** WHAT YOU SHOULD DO **
Find the line holding "480Q594 505 591" in the entries below. Give it again exactly, along with every line after it up to and including the line holding "487Q507 511 526".

AVAILABLE DATA: Begin

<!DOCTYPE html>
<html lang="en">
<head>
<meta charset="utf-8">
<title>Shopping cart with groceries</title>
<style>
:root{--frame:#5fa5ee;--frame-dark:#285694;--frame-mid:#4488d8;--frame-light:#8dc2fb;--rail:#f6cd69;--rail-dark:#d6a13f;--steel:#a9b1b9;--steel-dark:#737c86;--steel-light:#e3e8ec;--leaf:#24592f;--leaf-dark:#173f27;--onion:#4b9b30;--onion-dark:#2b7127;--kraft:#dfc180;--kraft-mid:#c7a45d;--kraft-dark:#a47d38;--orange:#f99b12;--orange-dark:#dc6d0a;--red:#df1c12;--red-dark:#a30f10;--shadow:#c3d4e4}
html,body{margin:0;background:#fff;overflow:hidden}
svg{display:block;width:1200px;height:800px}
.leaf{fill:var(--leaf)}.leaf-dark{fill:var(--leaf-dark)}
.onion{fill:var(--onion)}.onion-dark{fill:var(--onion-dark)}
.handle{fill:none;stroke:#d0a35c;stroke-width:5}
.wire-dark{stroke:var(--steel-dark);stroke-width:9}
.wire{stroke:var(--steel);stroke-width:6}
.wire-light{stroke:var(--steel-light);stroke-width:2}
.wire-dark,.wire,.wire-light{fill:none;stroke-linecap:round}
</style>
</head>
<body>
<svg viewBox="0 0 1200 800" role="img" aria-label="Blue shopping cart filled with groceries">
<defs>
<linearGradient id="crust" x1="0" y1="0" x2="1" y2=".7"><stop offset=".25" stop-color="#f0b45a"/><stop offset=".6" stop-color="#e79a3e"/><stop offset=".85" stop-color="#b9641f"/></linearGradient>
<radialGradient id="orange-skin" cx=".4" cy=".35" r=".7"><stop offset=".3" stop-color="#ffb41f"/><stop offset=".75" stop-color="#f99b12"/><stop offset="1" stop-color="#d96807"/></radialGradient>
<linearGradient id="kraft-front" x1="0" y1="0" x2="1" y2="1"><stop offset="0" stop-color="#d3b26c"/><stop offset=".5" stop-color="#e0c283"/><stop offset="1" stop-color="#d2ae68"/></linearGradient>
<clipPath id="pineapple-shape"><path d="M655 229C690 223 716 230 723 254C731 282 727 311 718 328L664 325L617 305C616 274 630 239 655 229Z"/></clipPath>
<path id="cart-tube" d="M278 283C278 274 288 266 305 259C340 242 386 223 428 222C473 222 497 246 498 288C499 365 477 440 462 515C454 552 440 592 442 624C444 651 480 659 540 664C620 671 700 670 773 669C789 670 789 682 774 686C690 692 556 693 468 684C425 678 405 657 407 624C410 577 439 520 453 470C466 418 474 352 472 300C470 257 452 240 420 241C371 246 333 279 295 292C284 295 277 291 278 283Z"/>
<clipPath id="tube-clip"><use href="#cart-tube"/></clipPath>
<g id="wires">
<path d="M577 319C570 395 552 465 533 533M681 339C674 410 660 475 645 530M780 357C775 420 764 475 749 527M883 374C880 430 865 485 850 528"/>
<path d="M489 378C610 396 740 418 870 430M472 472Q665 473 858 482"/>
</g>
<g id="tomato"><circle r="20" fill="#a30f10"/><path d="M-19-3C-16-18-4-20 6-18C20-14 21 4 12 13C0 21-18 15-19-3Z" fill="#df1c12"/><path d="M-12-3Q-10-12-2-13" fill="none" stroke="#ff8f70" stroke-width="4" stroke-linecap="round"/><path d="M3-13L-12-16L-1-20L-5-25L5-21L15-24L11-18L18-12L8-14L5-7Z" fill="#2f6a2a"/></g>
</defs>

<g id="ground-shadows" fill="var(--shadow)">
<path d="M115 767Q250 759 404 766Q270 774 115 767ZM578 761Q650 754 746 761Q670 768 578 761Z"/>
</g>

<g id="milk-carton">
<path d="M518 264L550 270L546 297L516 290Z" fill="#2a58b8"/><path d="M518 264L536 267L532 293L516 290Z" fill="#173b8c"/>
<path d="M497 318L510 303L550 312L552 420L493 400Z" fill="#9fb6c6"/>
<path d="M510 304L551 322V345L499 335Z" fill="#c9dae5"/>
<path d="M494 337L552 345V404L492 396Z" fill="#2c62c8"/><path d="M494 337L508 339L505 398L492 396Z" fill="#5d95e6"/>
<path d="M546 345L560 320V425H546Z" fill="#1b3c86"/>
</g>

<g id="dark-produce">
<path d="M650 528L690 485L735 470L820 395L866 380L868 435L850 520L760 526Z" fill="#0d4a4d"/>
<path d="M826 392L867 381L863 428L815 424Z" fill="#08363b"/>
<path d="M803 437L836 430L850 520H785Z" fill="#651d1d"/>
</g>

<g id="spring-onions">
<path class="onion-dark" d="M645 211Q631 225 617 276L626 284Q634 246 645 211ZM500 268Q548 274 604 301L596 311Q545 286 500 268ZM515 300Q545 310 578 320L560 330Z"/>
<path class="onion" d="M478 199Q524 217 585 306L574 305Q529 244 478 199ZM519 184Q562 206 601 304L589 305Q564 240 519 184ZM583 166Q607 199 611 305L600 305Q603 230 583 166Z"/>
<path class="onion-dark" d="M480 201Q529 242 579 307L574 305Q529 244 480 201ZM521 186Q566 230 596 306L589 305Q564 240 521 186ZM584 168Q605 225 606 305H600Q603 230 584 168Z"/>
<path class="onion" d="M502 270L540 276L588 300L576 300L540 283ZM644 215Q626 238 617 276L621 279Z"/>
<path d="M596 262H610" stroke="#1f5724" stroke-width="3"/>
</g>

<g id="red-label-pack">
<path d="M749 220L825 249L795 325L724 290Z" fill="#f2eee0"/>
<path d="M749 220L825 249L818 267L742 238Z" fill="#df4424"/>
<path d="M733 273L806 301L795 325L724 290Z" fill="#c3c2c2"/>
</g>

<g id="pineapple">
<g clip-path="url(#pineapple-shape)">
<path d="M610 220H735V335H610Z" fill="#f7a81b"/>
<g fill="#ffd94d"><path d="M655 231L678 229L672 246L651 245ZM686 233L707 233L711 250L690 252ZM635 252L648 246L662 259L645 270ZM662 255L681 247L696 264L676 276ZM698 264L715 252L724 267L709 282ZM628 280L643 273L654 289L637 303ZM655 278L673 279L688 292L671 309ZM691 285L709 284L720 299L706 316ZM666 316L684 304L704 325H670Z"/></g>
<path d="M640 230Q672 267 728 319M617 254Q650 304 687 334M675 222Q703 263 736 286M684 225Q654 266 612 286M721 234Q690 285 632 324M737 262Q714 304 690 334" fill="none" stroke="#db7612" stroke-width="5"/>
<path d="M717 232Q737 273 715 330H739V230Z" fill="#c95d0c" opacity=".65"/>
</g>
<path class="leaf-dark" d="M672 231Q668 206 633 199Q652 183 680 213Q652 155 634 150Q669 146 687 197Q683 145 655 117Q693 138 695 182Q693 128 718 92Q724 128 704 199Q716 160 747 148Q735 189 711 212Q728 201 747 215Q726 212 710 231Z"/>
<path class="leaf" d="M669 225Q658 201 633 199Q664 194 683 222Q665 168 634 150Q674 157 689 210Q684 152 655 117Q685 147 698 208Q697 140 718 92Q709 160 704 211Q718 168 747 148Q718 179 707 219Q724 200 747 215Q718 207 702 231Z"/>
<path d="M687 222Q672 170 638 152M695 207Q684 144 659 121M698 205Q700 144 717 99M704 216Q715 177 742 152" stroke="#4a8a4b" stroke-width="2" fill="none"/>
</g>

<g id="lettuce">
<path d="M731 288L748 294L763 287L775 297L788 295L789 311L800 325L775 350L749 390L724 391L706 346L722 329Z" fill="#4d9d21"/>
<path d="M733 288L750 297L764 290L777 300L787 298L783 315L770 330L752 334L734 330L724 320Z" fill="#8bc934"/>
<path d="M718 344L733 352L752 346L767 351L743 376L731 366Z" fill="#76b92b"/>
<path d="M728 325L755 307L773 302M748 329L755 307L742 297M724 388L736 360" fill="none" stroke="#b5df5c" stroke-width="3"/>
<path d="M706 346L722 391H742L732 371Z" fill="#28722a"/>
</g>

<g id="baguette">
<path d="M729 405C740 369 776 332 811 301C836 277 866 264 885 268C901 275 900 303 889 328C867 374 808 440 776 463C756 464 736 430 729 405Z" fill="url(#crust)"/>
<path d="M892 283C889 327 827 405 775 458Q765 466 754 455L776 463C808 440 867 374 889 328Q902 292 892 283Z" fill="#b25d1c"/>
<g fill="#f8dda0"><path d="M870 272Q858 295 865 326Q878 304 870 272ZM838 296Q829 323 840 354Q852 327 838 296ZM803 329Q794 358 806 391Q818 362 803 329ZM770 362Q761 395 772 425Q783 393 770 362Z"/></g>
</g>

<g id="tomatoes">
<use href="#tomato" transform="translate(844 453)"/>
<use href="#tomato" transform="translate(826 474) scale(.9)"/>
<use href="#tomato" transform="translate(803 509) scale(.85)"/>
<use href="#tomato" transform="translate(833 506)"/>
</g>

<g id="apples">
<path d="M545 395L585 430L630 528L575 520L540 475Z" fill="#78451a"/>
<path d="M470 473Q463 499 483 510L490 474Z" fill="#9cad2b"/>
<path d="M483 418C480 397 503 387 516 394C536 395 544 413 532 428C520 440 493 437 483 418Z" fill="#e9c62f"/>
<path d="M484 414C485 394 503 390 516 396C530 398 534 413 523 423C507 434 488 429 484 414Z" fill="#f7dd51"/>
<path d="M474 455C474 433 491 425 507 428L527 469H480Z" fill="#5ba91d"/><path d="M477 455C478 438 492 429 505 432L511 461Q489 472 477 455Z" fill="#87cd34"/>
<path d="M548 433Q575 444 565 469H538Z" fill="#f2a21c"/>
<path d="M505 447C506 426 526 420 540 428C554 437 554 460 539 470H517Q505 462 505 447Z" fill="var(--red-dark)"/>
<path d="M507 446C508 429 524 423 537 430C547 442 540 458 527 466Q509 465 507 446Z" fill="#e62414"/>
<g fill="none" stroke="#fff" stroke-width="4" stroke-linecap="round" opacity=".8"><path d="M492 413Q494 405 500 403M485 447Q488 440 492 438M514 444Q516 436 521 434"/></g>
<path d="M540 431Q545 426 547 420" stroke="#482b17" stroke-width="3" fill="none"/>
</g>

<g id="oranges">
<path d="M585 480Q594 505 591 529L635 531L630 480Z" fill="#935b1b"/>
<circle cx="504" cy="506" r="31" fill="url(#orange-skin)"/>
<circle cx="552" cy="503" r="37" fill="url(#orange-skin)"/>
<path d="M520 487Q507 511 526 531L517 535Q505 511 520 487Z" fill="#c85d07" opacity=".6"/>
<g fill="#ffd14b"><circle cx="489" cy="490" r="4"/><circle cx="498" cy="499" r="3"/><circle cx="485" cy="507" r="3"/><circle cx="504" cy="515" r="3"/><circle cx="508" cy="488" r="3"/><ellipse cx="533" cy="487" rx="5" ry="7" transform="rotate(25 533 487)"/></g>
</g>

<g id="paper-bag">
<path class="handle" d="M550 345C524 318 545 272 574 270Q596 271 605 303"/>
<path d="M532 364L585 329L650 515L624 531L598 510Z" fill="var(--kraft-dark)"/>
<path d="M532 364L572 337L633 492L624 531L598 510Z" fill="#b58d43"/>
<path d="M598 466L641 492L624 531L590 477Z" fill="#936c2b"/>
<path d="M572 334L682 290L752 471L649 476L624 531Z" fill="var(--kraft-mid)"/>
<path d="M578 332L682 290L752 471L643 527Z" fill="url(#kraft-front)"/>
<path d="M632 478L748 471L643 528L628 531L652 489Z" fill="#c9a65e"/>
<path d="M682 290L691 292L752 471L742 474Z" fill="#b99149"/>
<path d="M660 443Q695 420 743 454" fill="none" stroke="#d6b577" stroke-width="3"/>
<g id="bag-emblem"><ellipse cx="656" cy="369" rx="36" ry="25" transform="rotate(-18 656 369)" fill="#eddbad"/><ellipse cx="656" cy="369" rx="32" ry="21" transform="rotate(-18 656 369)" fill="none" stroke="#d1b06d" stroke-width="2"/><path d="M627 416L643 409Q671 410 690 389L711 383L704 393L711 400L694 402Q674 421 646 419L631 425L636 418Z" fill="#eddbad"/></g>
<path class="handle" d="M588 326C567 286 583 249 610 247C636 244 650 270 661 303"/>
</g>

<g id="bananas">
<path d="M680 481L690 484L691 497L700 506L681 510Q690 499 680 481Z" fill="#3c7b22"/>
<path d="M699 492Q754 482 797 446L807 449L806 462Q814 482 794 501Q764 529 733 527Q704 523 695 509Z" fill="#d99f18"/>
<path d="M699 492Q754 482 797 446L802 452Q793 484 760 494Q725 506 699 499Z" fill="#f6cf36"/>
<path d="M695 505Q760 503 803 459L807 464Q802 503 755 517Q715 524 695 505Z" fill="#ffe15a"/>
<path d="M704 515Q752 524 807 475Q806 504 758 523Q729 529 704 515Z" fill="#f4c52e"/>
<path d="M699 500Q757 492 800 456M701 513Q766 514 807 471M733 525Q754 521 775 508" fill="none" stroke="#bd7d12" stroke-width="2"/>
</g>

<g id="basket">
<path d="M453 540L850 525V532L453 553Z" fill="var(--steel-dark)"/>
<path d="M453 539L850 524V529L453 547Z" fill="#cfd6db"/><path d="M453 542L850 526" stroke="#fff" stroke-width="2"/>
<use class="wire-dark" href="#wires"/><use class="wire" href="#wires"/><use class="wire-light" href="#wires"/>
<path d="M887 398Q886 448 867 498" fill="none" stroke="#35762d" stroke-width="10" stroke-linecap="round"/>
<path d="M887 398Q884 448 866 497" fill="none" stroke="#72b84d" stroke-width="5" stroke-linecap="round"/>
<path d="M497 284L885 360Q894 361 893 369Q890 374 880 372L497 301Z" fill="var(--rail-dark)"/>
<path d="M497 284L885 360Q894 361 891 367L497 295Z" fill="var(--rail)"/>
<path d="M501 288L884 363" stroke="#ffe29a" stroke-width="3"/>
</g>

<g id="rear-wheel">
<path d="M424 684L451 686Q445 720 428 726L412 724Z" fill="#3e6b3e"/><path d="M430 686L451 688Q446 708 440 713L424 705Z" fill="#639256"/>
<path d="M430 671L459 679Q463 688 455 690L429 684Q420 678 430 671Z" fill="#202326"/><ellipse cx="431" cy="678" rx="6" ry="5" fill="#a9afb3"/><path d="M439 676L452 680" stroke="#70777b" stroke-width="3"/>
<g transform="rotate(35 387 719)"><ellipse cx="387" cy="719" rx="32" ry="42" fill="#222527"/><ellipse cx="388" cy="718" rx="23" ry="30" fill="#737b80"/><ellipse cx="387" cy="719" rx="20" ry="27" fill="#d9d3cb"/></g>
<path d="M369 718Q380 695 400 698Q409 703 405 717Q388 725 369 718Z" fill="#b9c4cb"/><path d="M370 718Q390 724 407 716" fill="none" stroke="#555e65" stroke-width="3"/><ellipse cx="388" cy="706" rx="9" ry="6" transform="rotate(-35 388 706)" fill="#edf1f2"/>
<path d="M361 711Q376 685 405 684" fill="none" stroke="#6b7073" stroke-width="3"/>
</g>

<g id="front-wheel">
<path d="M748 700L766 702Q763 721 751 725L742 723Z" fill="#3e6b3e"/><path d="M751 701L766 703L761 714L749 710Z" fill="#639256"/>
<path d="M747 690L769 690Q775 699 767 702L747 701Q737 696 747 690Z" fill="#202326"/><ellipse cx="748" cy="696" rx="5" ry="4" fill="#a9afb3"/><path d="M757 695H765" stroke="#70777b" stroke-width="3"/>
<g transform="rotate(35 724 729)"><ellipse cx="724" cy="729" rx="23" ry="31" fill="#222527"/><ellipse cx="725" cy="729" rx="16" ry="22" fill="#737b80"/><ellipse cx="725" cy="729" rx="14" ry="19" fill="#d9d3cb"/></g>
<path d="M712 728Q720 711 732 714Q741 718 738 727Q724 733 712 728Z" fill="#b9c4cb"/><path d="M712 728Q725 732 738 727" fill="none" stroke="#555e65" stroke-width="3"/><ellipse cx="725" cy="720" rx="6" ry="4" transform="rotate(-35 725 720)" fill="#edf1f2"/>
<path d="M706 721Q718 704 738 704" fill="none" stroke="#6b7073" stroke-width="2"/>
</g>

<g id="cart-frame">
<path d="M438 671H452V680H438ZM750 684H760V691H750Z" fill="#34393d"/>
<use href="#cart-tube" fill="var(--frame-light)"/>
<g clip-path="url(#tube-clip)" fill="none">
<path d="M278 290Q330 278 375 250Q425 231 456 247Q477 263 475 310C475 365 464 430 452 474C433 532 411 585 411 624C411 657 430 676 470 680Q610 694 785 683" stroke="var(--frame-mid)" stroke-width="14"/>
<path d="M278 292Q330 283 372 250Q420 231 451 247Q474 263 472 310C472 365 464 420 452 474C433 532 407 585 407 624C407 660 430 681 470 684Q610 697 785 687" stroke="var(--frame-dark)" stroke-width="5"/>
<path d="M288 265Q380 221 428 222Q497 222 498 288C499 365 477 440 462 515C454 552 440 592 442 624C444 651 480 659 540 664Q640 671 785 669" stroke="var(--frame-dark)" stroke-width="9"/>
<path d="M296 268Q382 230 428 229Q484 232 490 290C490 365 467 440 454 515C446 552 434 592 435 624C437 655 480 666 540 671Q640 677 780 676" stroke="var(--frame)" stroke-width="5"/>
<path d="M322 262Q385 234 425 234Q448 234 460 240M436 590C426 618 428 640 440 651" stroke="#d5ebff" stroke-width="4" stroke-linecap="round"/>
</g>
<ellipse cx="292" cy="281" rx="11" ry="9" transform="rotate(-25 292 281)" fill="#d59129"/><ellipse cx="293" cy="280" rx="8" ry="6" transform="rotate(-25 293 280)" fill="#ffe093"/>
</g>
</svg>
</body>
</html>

AVAILABLE DATA: End

** YOUR RESPONSE **
<path d="M585 480Q594 505 591 529L635 531L630 480Z" fill="#935b1b"/>
<circle cx="504" cy="506" r="31" fill="url(#orange-skin)"/>
<circle cx="552" cy="503" r="37" fill="url(#orange-skin)"/>
<path d="M520 487Q507 511 526 531L517 535Q505 511 520 487Z" fill="#c85d07" opacity=".6"/>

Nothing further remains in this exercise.